Pictures paired with source code
##############################

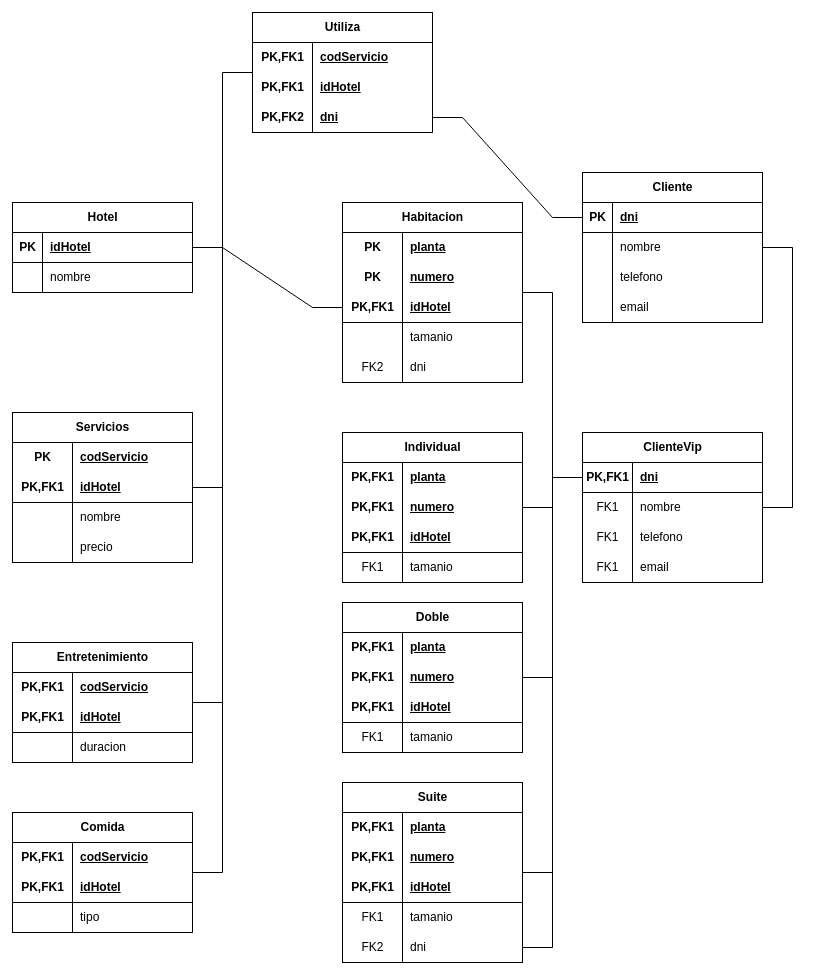
<!DOCTYPE html>
<html lang="es">
<head>
<meta charset="utf-8">
<title>Modelo relacional del hotel</title>
<style>
:root { --ink: #000; --paper: #fff; }
* { box-sizing: border-box; margin: 0; padding: 0; }
html, body { width: 813px; height: 975px; overflow: hidden; background: var(--paper); }
.diagram { position: relative; width: 813px; height: 975px; overflow: hidden; color: var(--ink); font: 12px/29px "Liberation Sans", Arial, sans-serif; }
.links { position: absolute; left: 0; top: 0; fill: none; stroke: var(--ink); stroke-width: 1; }
.entity { --key: 60px; position: absolute; width: 181px; border: 1px solid var(--ink); background: var(--paper); }
.entity h2 { height: 30px; border-bottom: 1px solid var(--ink); font: inherit; font-weight: bold; text-align: center; }
.row { display: grid; grid-template-columns: var(--key) 1fr; height: 30px; white-space: nowrap; }
.row:last-child { height: 29px; }
.row dt { display: flex; justify-content: center; border-right: 1px solid var(--ink); }
.row dd { padding-left: 7px; }
.pk { font-weight: bold; }
.pk dd { text-decoration: underline; }
.end { border-bottom: 1px solid var(--ink); }
.narrow { --key: 30px; }
.medium { --key: 50px; }
#utiliza { left: 252px; top: 12px; }
#hotel { left: 12px; top: 202px; }
#habitacion { left: 342px; top: 202px; }
#cliente { left: 582px; top: 172px; }
#servicios { left: 12px; top: 412px; }
#individual { left: 342px; top: 432px; }
#cliente-vip { left: 582px; top: 432px; }
#doble { left: 342px; top: 602px; }
#entretenimiento { left: 12px; top: 642px; }
#suite { left: 342px; top: 782px; }
#comida { left: 12px; top: 812px; }
</style>
</head>
<body>
<main class="diagram">
  <svg class="links" width="813" height="975" viewBox="0 0 813 975" aria-hidden="true">
    <g transform="translate(.5 .5)">
      <path d="M252 72H222V872H192M192 487H222M192 702H222"/>
      <path d="M192 247H222L312 307H342"/>
      <path d="M432 117H462L552 217H582"/>
      <path d="M762 247H792V507H762"/>
      <path d="M522 292H552V947H522M552 477H582M522 507H552M522 677H552M522 872H552"/>
    </g>
  </svg>

  <section class="entity" id="utiliza">
    <h2>Utiliza</h2>
    <dl>
      <div class="row pk"><dt>PK,FK1</dt><dd>codServicio</dd></div>
      <div class="row pk"><dt>PK,FK1</dt><dd>idHotel</dd></div>
      <div class="row pk"><dt>PK,FK2</dt><dd>dni</dd></div>
    </dl>
  </section>

  <section class="entity narrow" id="hotel">
    <h2>Hotel</h2>
    <dl>
      <div class="row pk end"><dt>PK</dt><dd>idHotel</dd></div>
      <div class="row"><dt></dt><dd>nombre</dd></div>
    </dl>
  </section>

  <section class="entity" id="habitacion">
    <h2>Habitacion</h2>
    <dl>
      <div class="row pk"><dt>PK</dt><dd>planta</dd></div>
      <div class="row pk"><dt>PK</dt><dd>numero</dd></div>
      <div class="row pk end"><dt>PK,FK1</dt><dd>idHotel</dd></div>
      <div class="row"><dt></dt><dd>tamanio</dd></div>
      <div class="row"><dt>FK2</dt><dd>dni</dd></div>
    </dl>
  </section>

  <section class="entity narrow" id="cliente">
    <h2>Cliente</h2>
    <dl>
      <div class="row pk end"><dt>PK</dt><dd>dni</dd></div>
      <div class="row"><dt></dt><dd>nombre</dd></div>
      <div class="row"><dt></dt><dd>telefono</dd></div>
      <div class="row"><dt></dt><dd>email</dd></div>
    </dl>
  </section>

  <section class="entity" id="servicios">
    <h2>Servicios</h2>
    <dl>
      <div class="row pk"><dt>PK</dt><dd>codServicio</dd></div>
      <div class="row pk end"><dt>PK,FK1</dt><dd>idHotel</dd></div>
      <div class="row"><dt></dt><dd>nombre</dd></div>
      <div class="row"><dt></dt><dd>precio</dd></div>
    </dl>
  </section>

  <section class="entity" id="individual">
    <h2>Individual</h2>
    <dl>
      <div class="row pk"><dt>PK,FK1</dt><dd>planta</dd></div>
      <div class="row pk"><dt>PK,FK1</dt><dd>numero</dd></div>
      <div class="row pk end"><dt>PK,FK1</dt><dd>idHotel</dd></div>
      <div class="row"><dt>FK1</dt><dd>tamanio</dd></div>
    </dl>
  </section>

  <section class="entity medium" id="cliente-vip">
    <h2>ClienteVip</h2>
    <dl>
      <div class="row pk end"><dt>PK,FK1</dt><dd>dni</dd></div>
      <div class="row"><dt>FK1</dt><dd>nombre</dd></div>
      <div class="row"><dt>FK1</dt><dd>telefono</dd></div>
      <div class="row"><dt>FK1</dt><dd>email</dd></div>
    </dl>
  </section>

  <section class="entity" id="doble">
    <h2>Doble</h2>
    <dl>
      <div class="row pk"><dt>PK,FK1</dt><dd>planta</dd></div>
      <div class="row pk"><dt>PK,FK1</dt><dd>numero</dd></div>
      <div class="row pk end"><dt>PK,FK1</dt><dd>idHotel</dd></div>
      <div class="row"><dt>FK1</dt><dd>tamanio</dd></div>
    </dl>
  </section>

  <section class="entity" id="entretenimiento">
    <h2>Entretenimiento</h2>
    <dl>
      <div class="row pk"><dt>PK,FK1</dt><dd>codServicio</dd></div>
      <div class="row pk end"><dt>PK,FK1</dt><dd>idHotel</dd></div>
      <div class="row"><dt></dt><dd>duracion</dd></div>
    </dl>
  </section>

  <section class="entity" id="suite">
    <h2>Suite</h2>
    <dl>
      <div class="row pk"><dt>PK,FK1</dt><dd>planta</dd></div>
      <div class="row pk"><dt>PK,FK1</dt><dd>numero</dd></div>
      <div class="row pk end"><dt>PK,FK1</dt><dd>idHotel</dd></div>
      <div class="row"><dt>FK1</dt><dd>tamanio</dd></div>
      <div class="row"><dt>FK2</dt><dd>dni</dd></div>
    </dl>
  </section>

  <section class="entity" id="comida">
    <h2>Comida</h2>
    <dl>
      <div class="row pk"><dt>PK,FK1</dt><dd>codServicio</dd></div>
      <div class="row pk end"><dt>PK,FK1</dt><dd>idHotel</dd></div>
      <div class="row"><dt></dt><dd>tipo</dd></div>
    </dl>
  </section>
</main>
</body>
</html>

##############################

_EXERCISE REQUIREMENTS:_ The reply must consist solely of the lines from the one containing "<h2>Suite</h2>" through the last line of the data, reproduced exactly.

_PROBLEM SOLUTION:_
    <h2>Suite</h2>
    <dl>
      <div class="row pk"><dt>PK,FK1</dt><dd>planta</dd></div>
      <div class="row pk"><dt>PK,FK1</dt><dd>numero</dd></div>
      <div class="row pk end"><dt>PK,FK1</dt><dd>idHotel</dd></div>
      <div class="row"><dt>FK1</dt><dd>tamanio</dd></div>
      <div class="row"><dt>FK2</dt><dd>dni</dd></div>
    </dl>
  </section>

  <section class="entity" id="comida">
    <h2>Comida</h2>
    <dl>
      <div class="row pk"><dt>PK,FK1</dt><dd>codServicio</dd></div>
      <div class="row pk end"><dt>PK,FK1</dt><dd>idHotel</dd></div>
      <div class="row"><dt></dt><dd>tipo</dd></div>
    </dl>
  </section>
</main>
</body>
</html>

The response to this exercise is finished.